I plan to carry on working as an NCT breastfeeding counsellor and continue to be involved in the breastfeeding groups in Evesham and Tewkesbury working with the peer supporters there who work so hard on a voluntary basis to help run the groups. It has been a great pleasure and a privilege to be so involved in breastfeeding support in my local community over the past 21 years.
“She came out to my house when I was near breaking point and calmed me down when I phoned her in tears a number of times, even late at night. I successfully fed my first child until over a year.”
“I don’t think I would have breastfed for as long as I did if it wasn’t for Jane. She is an unsung hero, one of a kind. Evesham would be a lesser place without her.”
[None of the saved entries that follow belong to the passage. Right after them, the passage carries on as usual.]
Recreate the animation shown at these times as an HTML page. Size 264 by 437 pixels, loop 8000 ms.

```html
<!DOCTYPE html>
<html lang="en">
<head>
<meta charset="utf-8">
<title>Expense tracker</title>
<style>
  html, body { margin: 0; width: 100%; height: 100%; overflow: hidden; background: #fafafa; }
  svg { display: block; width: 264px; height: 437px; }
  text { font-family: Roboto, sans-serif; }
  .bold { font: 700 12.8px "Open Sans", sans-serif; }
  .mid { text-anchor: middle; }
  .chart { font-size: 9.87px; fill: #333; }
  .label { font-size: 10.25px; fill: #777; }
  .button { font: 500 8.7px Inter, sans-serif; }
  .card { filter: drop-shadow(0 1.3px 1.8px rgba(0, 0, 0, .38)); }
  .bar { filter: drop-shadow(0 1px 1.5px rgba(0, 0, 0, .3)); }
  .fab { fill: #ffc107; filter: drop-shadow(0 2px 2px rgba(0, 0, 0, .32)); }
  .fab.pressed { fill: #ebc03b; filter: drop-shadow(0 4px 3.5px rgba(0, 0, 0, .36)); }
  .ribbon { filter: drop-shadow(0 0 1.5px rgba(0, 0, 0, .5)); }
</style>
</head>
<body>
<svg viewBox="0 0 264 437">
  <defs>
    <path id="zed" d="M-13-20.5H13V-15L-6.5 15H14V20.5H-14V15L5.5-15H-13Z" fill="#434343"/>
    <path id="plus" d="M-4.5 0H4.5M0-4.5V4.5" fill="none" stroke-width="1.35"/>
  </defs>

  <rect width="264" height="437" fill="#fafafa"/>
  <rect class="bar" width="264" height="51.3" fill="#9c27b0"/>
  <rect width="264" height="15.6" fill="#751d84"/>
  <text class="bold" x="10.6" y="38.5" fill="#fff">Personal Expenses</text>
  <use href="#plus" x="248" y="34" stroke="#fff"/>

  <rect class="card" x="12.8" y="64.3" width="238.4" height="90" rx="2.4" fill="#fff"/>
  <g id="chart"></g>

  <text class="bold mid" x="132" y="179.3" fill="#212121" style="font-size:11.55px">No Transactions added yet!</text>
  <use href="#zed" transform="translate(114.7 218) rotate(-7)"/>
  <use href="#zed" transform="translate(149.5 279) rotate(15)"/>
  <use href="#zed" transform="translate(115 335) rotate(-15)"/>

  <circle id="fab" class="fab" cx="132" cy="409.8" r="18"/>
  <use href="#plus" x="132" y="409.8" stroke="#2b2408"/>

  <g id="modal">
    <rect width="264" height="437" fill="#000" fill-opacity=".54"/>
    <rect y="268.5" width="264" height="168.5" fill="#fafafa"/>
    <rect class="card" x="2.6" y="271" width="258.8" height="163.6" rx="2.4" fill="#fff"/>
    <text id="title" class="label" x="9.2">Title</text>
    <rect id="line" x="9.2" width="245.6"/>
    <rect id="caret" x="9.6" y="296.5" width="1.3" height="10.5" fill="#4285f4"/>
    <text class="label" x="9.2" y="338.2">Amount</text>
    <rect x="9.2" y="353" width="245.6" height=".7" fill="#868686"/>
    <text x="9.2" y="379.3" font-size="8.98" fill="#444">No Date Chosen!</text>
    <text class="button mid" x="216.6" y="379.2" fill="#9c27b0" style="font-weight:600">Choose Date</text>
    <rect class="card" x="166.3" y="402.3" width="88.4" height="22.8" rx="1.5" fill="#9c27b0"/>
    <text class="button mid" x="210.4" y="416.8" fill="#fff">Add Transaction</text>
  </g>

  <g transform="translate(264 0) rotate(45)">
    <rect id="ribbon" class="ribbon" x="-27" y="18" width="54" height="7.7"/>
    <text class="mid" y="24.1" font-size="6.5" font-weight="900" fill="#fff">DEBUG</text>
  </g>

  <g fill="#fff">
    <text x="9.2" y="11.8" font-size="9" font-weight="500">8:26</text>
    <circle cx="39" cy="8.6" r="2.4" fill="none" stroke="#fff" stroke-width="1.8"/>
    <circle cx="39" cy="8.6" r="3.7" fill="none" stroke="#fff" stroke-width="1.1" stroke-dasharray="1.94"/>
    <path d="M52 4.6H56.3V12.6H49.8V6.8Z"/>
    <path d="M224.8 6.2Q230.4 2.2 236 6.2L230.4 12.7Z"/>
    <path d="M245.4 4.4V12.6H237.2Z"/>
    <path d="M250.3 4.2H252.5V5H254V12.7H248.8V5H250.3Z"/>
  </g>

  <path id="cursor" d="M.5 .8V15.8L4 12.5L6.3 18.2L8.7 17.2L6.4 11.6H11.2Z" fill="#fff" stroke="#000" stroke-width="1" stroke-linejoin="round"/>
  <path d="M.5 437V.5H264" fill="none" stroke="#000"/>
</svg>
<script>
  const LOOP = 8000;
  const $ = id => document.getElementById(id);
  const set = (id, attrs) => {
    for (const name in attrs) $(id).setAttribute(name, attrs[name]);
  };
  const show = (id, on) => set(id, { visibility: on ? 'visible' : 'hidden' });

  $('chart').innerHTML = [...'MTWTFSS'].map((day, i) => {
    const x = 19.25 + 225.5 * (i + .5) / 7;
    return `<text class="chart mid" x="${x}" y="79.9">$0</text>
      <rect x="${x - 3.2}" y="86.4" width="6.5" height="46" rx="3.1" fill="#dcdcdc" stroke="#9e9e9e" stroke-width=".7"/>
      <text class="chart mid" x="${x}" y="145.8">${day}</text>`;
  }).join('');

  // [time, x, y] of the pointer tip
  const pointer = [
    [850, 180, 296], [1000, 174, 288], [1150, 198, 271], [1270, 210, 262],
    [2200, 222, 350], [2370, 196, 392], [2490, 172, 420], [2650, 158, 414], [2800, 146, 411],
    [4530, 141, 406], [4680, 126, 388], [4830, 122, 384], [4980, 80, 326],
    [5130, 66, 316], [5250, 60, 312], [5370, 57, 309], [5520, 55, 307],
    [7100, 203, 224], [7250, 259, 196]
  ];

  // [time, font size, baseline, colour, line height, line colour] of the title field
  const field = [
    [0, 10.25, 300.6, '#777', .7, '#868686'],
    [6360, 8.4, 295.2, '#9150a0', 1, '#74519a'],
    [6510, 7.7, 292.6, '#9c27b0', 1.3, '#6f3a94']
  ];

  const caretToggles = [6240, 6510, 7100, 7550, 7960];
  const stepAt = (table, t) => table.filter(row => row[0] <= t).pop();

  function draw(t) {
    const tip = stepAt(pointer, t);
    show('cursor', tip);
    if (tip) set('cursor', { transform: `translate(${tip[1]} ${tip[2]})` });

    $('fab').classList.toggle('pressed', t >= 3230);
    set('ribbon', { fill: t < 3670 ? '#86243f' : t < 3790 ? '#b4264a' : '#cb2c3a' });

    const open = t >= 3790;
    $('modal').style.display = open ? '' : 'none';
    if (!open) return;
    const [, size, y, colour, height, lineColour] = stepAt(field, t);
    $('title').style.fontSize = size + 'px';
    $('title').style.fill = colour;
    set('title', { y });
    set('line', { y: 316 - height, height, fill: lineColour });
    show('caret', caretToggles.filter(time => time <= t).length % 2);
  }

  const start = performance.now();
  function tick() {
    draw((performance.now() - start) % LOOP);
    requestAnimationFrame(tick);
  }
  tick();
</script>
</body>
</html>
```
“She urged us to take her personal number and call if we needed her, telling us her husband is used to receiving tearful phone calls from new mums needing help and reassurance. I didn’t really suspect I would be one of those mothers.”
“I’d had a lot of old-fashioned views drip fed to me. Without Jane’s support and that of the group I wouldn’t have carried on.”
Jane is our fourth Pam’s Prize Winner. If you wish to read about our last year’s winner click here.
In November 2010, our chair Pam Lacey passed away. Pam had touched the lives of countless families but also encouraged many other women to train and go on to support others with her infectious humour, wisdom and determination.
Pam’s Prize was set up in her memory. It is a way to give recognition to the way volunteer breastfeeding counsellors make a difference to so many families in their time of need. We wanted to celebrate those who go the extra mile as Pam did.